Three Proven Strategies to Stop Overshopping
New York. The Big Apple. Top-tier hotels, five-star restaurants and exclusive shopping. Oh, the shopping. Bloomingdale’s, Macy’s, Tiffany & Co. If Las Vegas is the mecca for gamblers, surely New York City is in the running for shoppers.
The tasteful limo pulls up in front of Sak’s Fifth Avenue. Out pops a United Nations delegate and his wife, or an A-list celebrity, or the wife of a Saudi prince. Trailed by a handful of assistants, they quickly disappear into the shrine, losing themselves in the bright lights, chrome and subtle background music.
The limo will pull up again. The assistants and the principal will emerge, loaded with colorful bags, themselves a combination of advertising and status symbol, load up the limo and be whisked off to the next shopping adventure.
The majority of us can’t imitate the super-rich. We can’t spend our weekdays trying our best to put a dent in a vast fortune.
And there are some for whom shopping is actually harmful, both financially and emotionally. The Shop-a-holic. The compulsive shopper. For these people, shopping can be a crippling addictive behavior.
April Lane Benson, Ph.D., is a therapist who practices in New York. She’s an expert on shopping addiction and has written books on the subject. Her latest, To Buy or Not to Buy: Why We Overshop and How to Stop, gives practical advice on the condition and how to recover.
The strategies below are an example of a real-world, expert approach to stop overbuying and address the underlying emotional issues.
Overshopping Strategy #1: Identify trigger emotions
For those engaged in overshopping behaviors, there is an emotional component. It draws them to the experience, changes their mood and, at least at first, satisfies some inner need. It doesn’t help that marketers and our peers bombard us with tales of “great deals” or show off their latest purchase.
While the reasons for overshopping differ, the desire to alter our mood predominates.

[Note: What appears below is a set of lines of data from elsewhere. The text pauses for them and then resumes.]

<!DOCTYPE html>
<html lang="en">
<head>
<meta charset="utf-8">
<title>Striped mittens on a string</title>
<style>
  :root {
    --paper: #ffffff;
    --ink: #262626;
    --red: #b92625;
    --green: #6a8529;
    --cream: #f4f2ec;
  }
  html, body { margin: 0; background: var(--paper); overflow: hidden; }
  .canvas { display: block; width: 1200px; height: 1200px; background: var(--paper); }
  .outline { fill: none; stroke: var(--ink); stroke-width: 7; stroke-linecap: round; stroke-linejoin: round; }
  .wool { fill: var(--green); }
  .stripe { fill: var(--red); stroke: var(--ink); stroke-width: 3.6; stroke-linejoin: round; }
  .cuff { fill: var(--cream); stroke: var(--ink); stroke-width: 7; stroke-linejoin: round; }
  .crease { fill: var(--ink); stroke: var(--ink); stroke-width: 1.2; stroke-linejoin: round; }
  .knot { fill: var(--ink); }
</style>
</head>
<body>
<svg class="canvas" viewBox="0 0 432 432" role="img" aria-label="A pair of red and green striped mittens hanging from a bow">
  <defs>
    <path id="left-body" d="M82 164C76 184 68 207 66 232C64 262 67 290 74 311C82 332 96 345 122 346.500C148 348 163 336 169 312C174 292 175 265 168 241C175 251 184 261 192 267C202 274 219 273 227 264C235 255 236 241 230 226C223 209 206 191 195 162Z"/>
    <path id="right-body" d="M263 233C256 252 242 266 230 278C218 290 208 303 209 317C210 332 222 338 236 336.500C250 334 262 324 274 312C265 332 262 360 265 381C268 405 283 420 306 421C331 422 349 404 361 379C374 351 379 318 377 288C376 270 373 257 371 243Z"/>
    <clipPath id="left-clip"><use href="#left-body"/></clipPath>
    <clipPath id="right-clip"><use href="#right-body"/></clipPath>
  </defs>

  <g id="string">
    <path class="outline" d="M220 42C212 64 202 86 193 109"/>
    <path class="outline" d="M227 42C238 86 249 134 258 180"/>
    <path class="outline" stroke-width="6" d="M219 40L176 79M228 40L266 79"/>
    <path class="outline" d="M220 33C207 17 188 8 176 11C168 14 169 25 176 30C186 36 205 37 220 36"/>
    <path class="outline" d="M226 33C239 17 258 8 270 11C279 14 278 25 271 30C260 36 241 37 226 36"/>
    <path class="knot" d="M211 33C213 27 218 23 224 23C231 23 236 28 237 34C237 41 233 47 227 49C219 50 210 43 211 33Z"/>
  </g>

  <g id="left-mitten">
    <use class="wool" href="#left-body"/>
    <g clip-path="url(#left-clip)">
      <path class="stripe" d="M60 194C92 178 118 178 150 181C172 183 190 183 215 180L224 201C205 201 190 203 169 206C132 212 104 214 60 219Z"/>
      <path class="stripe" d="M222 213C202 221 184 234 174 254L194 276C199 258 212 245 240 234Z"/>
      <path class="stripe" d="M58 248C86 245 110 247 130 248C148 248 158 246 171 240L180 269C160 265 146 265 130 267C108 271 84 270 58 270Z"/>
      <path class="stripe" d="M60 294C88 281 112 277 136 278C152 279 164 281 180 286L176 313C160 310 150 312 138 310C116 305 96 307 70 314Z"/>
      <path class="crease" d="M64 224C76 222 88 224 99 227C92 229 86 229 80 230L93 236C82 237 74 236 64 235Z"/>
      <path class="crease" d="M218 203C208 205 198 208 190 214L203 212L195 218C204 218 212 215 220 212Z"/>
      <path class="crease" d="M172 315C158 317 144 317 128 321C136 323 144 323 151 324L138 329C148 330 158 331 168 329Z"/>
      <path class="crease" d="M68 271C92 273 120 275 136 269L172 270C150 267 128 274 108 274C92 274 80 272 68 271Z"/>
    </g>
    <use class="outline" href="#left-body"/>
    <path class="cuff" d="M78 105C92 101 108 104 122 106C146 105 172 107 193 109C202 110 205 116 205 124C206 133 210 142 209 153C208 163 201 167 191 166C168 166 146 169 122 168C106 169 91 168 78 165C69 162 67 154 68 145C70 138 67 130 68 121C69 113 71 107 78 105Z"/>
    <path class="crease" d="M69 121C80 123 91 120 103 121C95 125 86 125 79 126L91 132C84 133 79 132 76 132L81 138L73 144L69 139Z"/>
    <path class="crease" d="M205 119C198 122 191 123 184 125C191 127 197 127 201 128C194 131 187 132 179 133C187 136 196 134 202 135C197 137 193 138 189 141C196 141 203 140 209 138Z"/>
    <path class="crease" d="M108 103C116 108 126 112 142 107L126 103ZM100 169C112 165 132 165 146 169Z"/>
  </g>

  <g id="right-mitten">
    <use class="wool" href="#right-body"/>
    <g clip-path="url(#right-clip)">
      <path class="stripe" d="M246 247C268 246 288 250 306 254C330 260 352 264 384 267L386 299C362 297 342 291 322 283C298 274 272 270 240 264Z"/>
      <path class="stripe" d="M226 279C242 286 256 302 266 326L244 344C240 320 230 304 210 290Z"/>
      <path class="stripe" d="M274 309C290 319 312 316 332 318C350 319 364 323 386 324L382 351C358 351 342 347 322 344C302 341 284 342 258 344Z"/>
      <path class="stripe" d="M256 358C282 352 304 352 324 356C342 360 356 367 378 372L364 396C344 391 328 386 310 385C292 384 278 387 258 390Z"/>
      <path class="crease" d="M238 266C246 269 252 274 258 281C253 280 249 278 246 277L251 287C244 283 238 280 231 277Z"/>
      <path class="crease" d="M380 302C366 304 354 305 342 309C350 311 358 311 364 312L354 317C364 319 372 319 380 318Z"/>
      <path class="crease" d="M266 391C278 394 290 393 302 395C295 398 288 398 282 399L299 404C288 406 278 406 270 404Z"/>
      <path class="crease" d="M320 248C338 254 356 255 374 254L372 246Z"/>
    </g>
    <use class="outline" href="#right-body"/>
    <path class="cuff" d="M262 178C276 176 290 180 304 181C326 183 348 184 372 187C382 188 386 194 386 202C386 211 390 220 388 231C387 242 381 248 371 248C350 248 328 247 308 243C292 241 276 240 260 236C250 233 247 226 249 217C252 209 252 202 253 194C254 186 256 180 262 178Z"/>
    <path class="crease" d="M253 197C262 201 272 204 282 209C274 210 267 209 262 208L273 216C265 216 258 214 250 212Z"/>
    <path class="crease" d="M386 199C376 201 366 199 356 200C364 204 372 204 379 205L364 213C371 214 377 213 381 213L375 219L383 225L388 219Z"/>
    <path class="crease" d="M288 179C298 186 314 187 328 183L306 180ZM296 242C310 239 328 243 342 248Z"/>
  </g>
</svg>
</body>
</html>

These “trigger” emotions are the first link in a chain that leads to overbuying and eventually, a financial crash.
By listing how you actually feel when the craving to shop emerges, you can identify some of your own emotional drivers. Common feelings reported include:
- Sadness or depression
- Rejection or frustration
- Inadequate or needy
Overshopping Strategy #2: Discover your real needs
Identifying trigger feelings allows you to recognize and address those needs directly. Someone who is feeling anxious and is calmed by the comfort he or she gets from a shopping trip can seek relaxation or reassurance elsewhere.
If you feel bored, the underlying need is for stimulus. Connecting feelings to real needs is a critical step – avoiding the easy and temporary way of dealing with a problem by shopping and taking other actions, usually harder, instead.
Dr. Benson’s second strategy is to then list the trigger emotions and identify the needs that generate those feelings.
Overshopping Strategy #3: Find your own alternatives
By coupling triggering emotions to needs, we can figure out other, healthy ways to meet those needs. Make no mistake, the needs are real and can’t simply be ignored. They don’t simply go away on their own.
Each of us has a variety of ways to meet our needs, if we look for them. Even though we are unique and prefer one choice over another, the choices are there. For example, a need for stimulus can be met with an outdoor hobby like bike riding. Coupled with a need for social interaction, a group that cycles together could be a solution.
Avoid the trap of imagining a solution and then rejecting it out of hand. Be willing to try something different and find out how well it fits. Your alternative is yours, no one else’s. So it may seem impossible to volunteer at a pet shelter to meet a need to feel useful and loved, but for the person who discovered it did exactly that, for her, the twice-a-week trips turned out to be a life-saver.
Dr. Benson includes a fuller version and worksheet for these tips on her website. They can be viewed and printed out here. You will also find news and information about overshopping on Dr. Benson’s website and blog.